SLAVERY TRUTHS AS PRESENTED in Jordan and Walsh’s White Cargo:
"To be the chattel of another, to be required by law to give absolute obedience in everything and to be subject to whippings, brandings and chaining for any show of defiance, to be these things, as were many whites, was to be enslaved.  Daniel Defoe, writing in the early 1700s, described indentured servants as ‘more properly called slaves’" Don Jordan and Michael Walsh. White Cargo: The Forgotten History of Britain’s White Slaves in America. New York University Press, NY. p. 15).
English and Americans dressed up white slavery with the terms such as "indentured" and "bondsman," but those words, for the most part, were lies!
"English colonies on the mainland had begun edging in different ways towards racial slavery and at a different pace, with the men in power quite possibly having little idea of where they were heading.  Massachusetts, for instance goes down in history as the first colony to legalise slavery – but no race was targeted when it did so" ( Ibid. p. 172).
They were whites, they were: :"victims of the empire.  They were all supposed to gain their freedom eventually. . . In early decades, half of them died in bondage.  . . . tens of thousands of whites were held as chattels, marketed like cattle, punished brutally and in some cases literally worked to death (Ibid. p. 12).

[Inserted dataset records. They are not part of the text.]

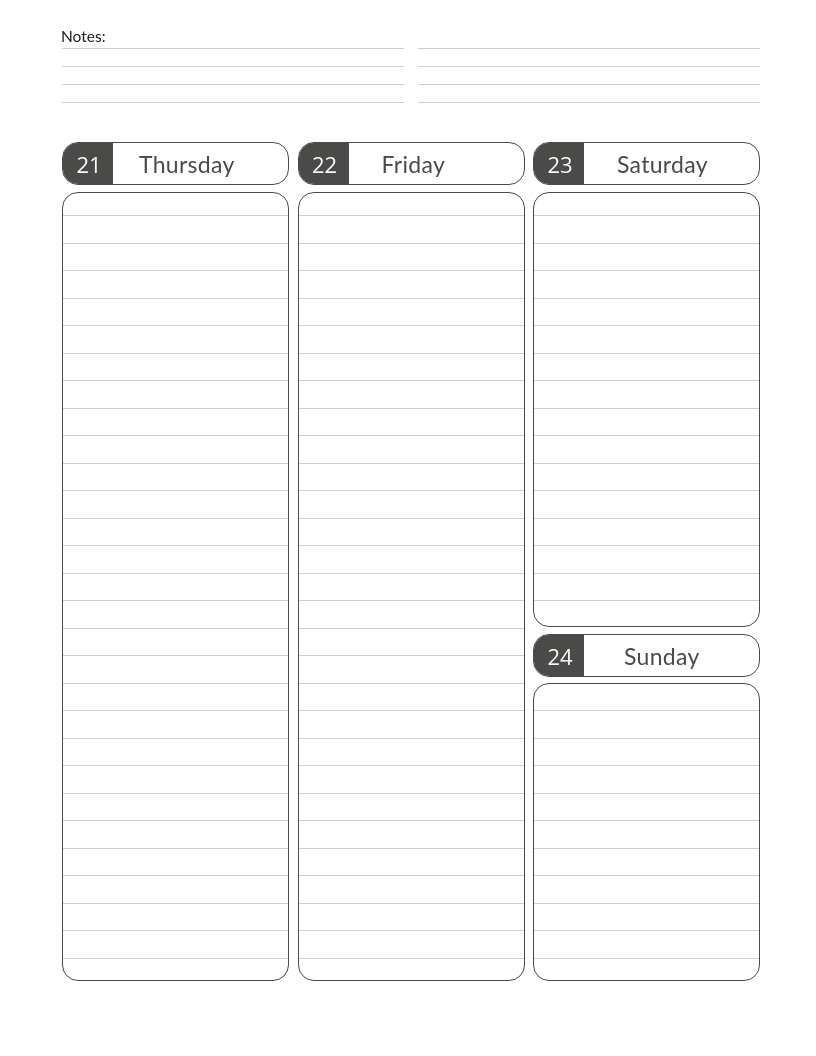
<!DOCTYPE html>
<html lang="en">
<head>
<meta charset="utf-8">
<title>Weekly planner, Thursday to Sunday</title>
<style>
:root {
  --paper: #ffffff;
  --ink: #4a4a49;
  --text: #1d1d1b;
  --rule: #cfcfcf;
  --radius: 16px;
}
* { box-sizing: border-box; margin: 0; padding: 0; }
html, body { width: 816px; height: 1056px; overflow: hidden; background: var(--paper); }
.planner {
  width: 816px;
  height: 1056px;
  padding: 26px 56px 0 62px;
  font-family: Lato, "Open Sans", sans-serif;
}
.notes { height: 116px; }
.notes h1 { font-size: 15.5px; font-weight: 400; line-height: 20px; height: 22px; margin-left: -1px; color: var(--text); }
.notes-columns { display: grid; grid-template-columns: 1fr 1fr; gap: 14px; height: 55px; }
.rules { display: flex; flex-direction: column; justify-content: space-between; }
.rules i { display: block; height: 0; border-top: 1px solid var(--rule); }
.week { display: grid; grid-template-columns: repeat(3, 227px); justify-content: space-between; height: 839px; }
.column { display: flex; flex-direction: column; gap: 7px; }
.day { display: flex; flex: none; height: 43px; border: 1.3px solid var(--ink); border-radius: var(--radius); overflow: hidden; }
.date {
  width: 50px;
  padding-left: 2px;
  background: var(--ink);
  color: var(--paper);
  font: 400 22px/42px "Open Sans", "Noto Sans", sans-serif;
  text-align: center;
}
.name { font-size: 23px; font-weight: 400; line-height: 43px; letter-spacing: 0.3px; color: var(--ink); padding-left: var(--indent); }
.page { flex: 1; border: 1.3px solid var(--ink); border-radius: var(--radius); padding: 22px 0 21px; }
.saturday { flex: none; height: 435px; padding-bottom: 25px; }
.sunday { margin-top: -1px; padding-top: 26px; }
</style>
</head>
<body>
<main class="planner">
  <section class="notes">
    <h1>Notes:</h1>
    <div class="notes-columns">
      <div class="rules"><i></i><i></i><i></i><i></i></div>
      <div class="rules"><i></i><i></i><i></i><i></i></div>
    </div>
  </section>

  <section class="week">
    <div class="column">
      <header class="day"><span class="date">21</span><h2 class="name" style="--indent:26px">Thursday</h2></header>
      <div class="page rules">
        <i></i><i></i><i></i><i></i><i></i><i></i><i></i>
        <i></i><i></i><i></i><i></i><i></i><i></i><i></i>
        <i></i><i></i><i></i><i></i><i></i><i></i><i></i>
        <i></i><i></i><i></i><i></i><i></i><i></i><i></i>
      </div>
    </div>

    <div class="column">
      <header class="day"><span class="date">22</span><h2 class="name" style="--indent:33px">Friday</h2></header>
      <div class="page rules">
        <i></i><i></i><i></i><i></i><i></i><i></i><i></i>
        <i></i><i></i><i></i><i></i><i></i><i></i><i></i>
        <i></i><i></i><i></i><i></i><i></i><i></i><i></i>
        <i></i><i></i><i></i><i></i><i></i><i></i><i></i>
      </div>
    </div>

    <div class="column">
      <header class="day"><span class="date">23</span><h2 class="name" style="--indent:33px">Saturday</h2></header>
      <div class="page rules saturday">
        <i></i><i></i><i></i><i></i><i></i>
        <i></i><i></i><i></i><i></i><i></i>
        <i></i><i></i><i></i><i></i><i></i>
      </div>
      <header class="day"><span class="date">24</span><h2 class="name" style="--indent:40px">Sunday</h2></header>
      <div class="page rules sunday">
        <i></i><i></i><i></i><i></i><i></i>
        <i></i><i></i><i></i><i></i><i></i>
      </div>
    </div>
  </section>
</main>
</body>
</html>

"Lifetime black slaves were becoming the norm and all the colonies had passed laws either recognising slavery in principle or specifically legalising it.  Massachusetts led the way in 1641, followed by Connecticut in 1650, Virginia in 1661, Maryland in 1663, and New York and New Jersey in 1664. Others followed later."  (ibid. p. 175).
"Among the first to be sent [to America] were children. . . .  In 1618 , the authorities in London began to sweep up hundreds of troublesome urchins from the slums and, ignoring protests from the children and their families, shipped them to Virginia. . . they were sold to planters to work in the fields and half of them were dead within a year.  shipments of children continued from England and then from Ireland for decades.  Many of these migrants were little more than toddlers" (Ibid. pp. 12-13).
In 1278, "when two Anglo-Normans were brought into court and charged with raping one Margaret O’Rorke.  They were found not guilty because ‘the said Margaret is an Irishwoman’.   "…from the twelfth until the sixteenth century, Ireland was a laboratory in which social ideas and legal conventions would be forged and which found their echo in the labour systems of the American colonies."  [WHAT WAS DONE TO BLACK SLAVES WAS FIRST DONE TO THE IRISH.] (ibid. p. 140).
White slaves were "used" in America long before black ones were brought here. When blacks were finally brought in,   "some whites were treated with less humanity than the blacks working alongside them" (ibid. p.  12).